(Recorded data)
Start of Block
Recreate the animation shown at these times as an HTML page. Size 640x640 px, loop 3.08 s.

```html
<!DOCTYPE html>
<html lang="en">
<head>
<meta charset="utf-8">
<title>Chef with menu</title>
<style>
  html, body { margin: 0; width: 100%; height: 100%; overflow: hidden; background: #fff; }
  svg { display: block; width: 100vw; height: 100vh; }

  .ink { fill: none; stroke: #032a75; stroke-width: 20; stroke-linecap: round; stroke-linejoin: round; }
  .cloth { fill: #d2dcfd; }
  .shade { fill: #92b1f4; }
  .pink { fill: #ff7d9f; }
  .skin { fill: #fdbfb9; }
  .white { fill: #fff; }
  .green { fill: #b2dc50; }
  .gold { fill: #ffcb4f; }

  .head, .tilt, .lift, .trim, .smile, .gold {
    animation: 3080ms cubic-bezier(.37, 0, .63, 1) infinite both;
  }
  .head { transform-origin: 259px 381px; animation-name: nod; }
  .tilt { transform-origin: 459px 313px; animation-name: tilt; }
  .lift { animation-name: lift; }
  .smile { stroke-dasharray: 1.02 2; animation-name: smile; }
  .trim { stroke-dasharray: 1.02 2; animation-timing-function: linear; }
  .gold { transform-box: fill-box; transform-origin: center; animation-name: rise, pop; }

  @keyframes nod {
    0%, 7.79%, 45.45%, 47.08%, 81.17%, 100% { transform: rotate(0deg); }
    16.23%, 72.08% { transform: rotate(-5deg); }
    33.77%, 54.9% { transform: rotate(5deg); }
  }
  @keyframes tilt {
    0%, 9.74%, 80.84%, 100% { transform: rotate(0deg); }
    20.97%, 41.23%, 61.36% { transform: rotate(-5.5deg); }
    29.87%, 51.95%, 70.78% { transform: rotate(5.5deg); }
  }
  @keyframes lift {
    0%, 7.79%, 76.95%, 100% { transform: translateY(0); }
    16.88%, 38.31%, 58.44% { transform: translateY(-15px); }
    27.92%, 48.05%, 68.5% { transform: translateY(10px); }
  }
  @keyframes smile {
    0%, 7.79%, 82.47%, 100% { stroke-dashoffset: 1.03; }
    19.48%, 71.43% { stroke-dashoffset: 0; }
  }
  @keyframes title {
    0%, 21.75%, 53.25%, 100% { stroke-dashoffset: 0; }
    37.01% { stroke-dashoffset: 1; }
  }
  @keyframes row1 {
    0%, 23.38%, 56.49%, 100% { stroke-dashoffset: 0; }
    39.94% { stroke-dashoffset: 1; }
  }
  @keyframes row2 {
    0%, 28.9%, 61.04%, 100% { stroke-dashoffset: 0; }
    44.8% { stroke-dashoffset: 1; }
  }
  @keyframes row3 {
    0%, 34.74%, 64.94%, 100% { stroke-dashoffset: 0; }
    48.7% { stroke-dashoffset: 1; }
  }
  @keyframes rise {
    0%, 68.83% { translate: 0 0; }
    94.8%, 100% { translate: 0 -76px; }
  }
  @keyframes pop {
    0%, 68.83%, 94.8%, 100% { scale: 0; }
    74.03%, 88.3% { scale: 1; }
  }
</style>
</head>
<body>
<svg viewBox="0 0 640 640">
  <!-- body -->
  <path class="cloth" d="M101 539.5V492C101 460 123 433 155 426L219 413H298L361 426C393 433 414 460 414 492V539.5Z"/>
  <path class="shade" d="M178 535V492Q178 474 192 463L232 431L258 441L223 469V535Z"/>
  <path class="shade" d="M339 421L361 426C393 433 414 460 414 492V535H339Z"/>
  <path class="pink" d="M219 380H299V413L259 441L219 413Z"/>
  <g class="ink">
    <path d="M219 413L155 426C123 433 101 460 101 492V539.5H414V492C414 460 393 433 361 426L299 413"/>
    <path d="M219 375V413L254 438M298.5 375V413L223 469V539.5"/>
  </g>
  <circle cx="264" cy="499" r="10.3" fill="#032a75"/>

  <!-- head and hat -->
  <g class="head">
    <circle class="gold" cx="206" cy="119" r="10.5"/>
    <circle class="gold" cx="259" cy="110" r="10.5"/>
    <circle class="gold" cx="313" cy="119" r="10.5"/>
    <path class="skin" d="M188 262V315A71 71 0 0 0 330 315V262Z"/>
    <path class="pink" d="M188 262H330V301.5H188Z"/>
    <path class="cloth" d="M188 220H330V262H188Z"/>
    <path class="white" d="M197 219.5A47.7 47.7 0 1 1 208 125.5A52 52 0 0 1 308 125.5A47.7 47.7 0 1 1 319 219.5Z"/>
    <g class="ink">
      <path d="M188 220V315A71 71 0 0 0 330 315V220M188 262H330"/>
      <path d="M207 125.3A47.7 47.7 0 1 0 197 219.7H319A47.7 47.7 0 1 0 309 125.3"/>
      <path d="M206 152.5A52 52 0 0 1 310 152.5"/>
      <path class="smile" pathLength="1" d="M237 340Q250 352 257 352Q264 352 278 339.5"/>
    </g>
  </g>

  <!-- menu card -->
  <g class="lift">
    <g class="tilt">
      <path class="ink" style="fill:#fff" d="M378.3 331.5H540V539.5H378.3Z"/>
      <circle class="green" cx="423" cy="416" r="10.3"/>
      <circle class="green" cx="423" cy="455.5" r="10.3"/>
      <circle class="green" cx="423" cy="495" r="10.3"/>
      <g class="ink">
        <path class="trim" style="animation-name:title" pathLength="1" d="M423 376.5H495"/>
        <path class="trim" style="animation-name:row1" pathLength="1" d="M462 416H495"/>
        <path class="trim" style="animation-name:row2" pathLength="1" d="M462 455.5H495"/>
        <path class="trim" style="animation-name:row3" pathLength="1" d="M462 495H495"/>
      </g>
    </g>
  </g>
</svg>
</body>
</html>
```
End of Block
■ **Your instructions**
All of the data above needs to be written out exactly.

■ **Task result**
Recreate the animation shown at these times as an HTML page. Size 640x640 px, loop 3.08 s.

```html
<!DOCTYPE html>
<html lang="en">
<head>
<meta charset="utf-8">
<title>Chef with menu</title>
<style>
  html, body { margin: 0; width: 100%; height: 100%; overflow: hidden; background: #fff; }
  svg { display: block; width: 100vw; height: 100vh; }

  .ink { fill: none; stroke: #032a75; stroke-width: 20; stroke-linecap: round; stroke-linejoin: round; }
  .cloth { fill: #d2dcfd; }
  .shade { fill: #92b1f4; }
  .pink { fill: #ff7d9f; }
  .skin { fill: #fdbfb9; }
  .white { fill: #fff; }
  .green { fill: #b2dc50; }
  .gold { fill: #ffcb4f; }

  .head, .tilt, .lift, .trim, .smile, .gold {
    animation: 3080ms cubic-bezier(.37, 0, .63, 1) infinite both;
  }
  .head { transform-origin: 259px 381px; animation-name: nod; }
  .tilt { transform-origin: 459px 313px; animation-name: tilt; }
  .lift { animation-name: lift; }
  .smile { stroke-dasharray: 1.02 2; animation-name: smile; }
  .trim { stroke-dasharray: 1.02 2; animation-timing-function: linear; }
  .gold { transform-box: fill-box; transform-origin: center; animation-name: rise, pop; }

  @keyframes nod {
    0%, 7.79%, 45.45%, 47.08%, 81.17%, 100% { transform: rotate(0deg); }
    16.23%, 72.08% { transform: rotate(-5deg); }
    33.77%, 54.9% { transform: rotate(5deg); }
  }
  @keyframes tilt {
    0%, 9.74%, 80.84%, 100% { transform: rotate(0deg); }
    20.97%, 41.23%, 61.36% { transform: rotate(-5.5deg); }
    29.87%, 51.95%, 70.78% { transform: rotate(5.5deg); }
  }
  @keyframes lift {
    0%, 7.79%, 76.95%, 100% { transform: translateY(0); }
    16.88%, 38.31%, 58.44% { transform: translateY(-15px); }
    27.92%, 48.05%, 68.5% { transform: translateY(10px); }
  }
  @keyframes smile {
    0%, 7.79%, 82.47%, 100% { stroke-dashoffset: 1.03; }
    19.48%, 71.43% { stroke-dashoffset: 0; }
  }
  @keyframes title {
    0%, 21.75%, 53.25%, 100% { stroke-dashoffset: 0; }
    37.01% { stroke-dashoffset: 1; }
  }
  @keyframes row1 {
    0%, 23.38%, 56.49%, 100% { stroke-dashoffset: 0; }
    39.94% { stroke-dashoffset: 1; }
  }
  @keyframes row2 {
    0%, 28.9%, 61.04%, 100% { stroke-dashoffset: 0; }
    44.8% { stroke-dashoffset: 1; }
  }
  @keyframes row3 {
    0%, 34.74%, 64.94%, 100% { stroke-dashoffset: 0; }
    48.7% { stroke-dashoffset: 1; }
  }
  @keyframes rise {
    0%, 68.83% { translate: 0 0; }
    94.8%, 100% { translate: 0 -76px; }
  }
  @keyframes pop {
    0%, 68.83%, 94.8%, 100% { scale: 0; }
    74.03%, 88.3% { scale: 1; }
  }
</style>
</head>
<body>
<svg viewBox="0 0 640 640">
  <!-- body -->
  <path class="cloth" d="M101 539.5V492C101 460 123 433 155 426L219 413H298L361 426C393 433 414 460 414 492V539.5Z"/>
  <path class="shade" d="M178 535V492Q178 474 192 463L232 431L258 441L223 469V535Z"/>
  <path class="shade" d="M339 421L361 426C393 433 414 460 414 492V535H339Z"/>
  <path class="pink" d="M219 380H299V413L259 441L219 413Z"/>
  <g class="ink">
    <path d="M219 413L155 426C123 433 101 460 101 492V539.5H414V492C414 460 393 433 361 426L299 413"/>
    <path d="M219 375V413L254 438M298.5 375V413L223 469V539.5"/>
  </g>
  <circle cx="264" cy="499" r="10.3" fill="#032a75"/>

  <!-- head and hat -->
  <g class="head">
    <circle class="gold" cx="206" cy="119" r="10.5"/>
    <circle class="gold" cx="259" cy="110" r="10.5"/>
    <circle class="gold" cx="313" cy="119" r="10.5"/>
    <path class="skin" d="M188 262V315A71 71 0 0 0 330 315V262Z"/>
    <path class="pink" d="M188 262H330V301.5H188Z"/>
    <path class="cloth" d="M188 220H330V262H188Z"/>
    <path class="white" d="M197 219.5A47.7 47.7 0 1 1 208 125.5A52 52 0 0 1 308 125.5A47.7 47.7 0 1 1 319 219.5Z"/>
    <g class="ink">
      <path d="M188 220V315A71 71 0 0 0 330 315V220M188 262H330"/>
      <path d="M207 125.3A47.7 47.7 0 1 0 197 219.7H319A47.7 47.7 0 1 0 309 125.3"/>
      <path d="M206 152.5A52 52 0 0 1 310 152.5"/>
      <path class="smile" pathLength="1" d="M237 340Q250 352 257 352Q264 352 278 339.5"/>
    </g>
  </g>

  <!-- menu card -->
  <g class="lift">
    <g class="tilt">
      <path class="ink" style="fill:#fff" d="M378.3 331.5H540V539.5H378.3Z"/>
      <circle class="green" cx="423" cy="416" r="10.3"/>
      <circle class="green" cx="423" cy="455.5" r="10.3"/>
      <circle class="green" cx="423" cy="495" r="10.3"/>
      <g class="ink">
        <path class="trim" style="animation-name:title" pathLength="1" d="M423 376.5H495"/>
        <path class="trim" style="animation-name:row1" pathLength="1" d="M462 416H495"/>
        <path class="trim" style="animation-name:row2" pathLength="1" d="M462 455.5H495"/>
        <path class="trim" style="animation-name:row3" pathLength="1" d="M462 495H495"/>
      </g>
    </g>
  </g>
</svg>
</body>
</html>
```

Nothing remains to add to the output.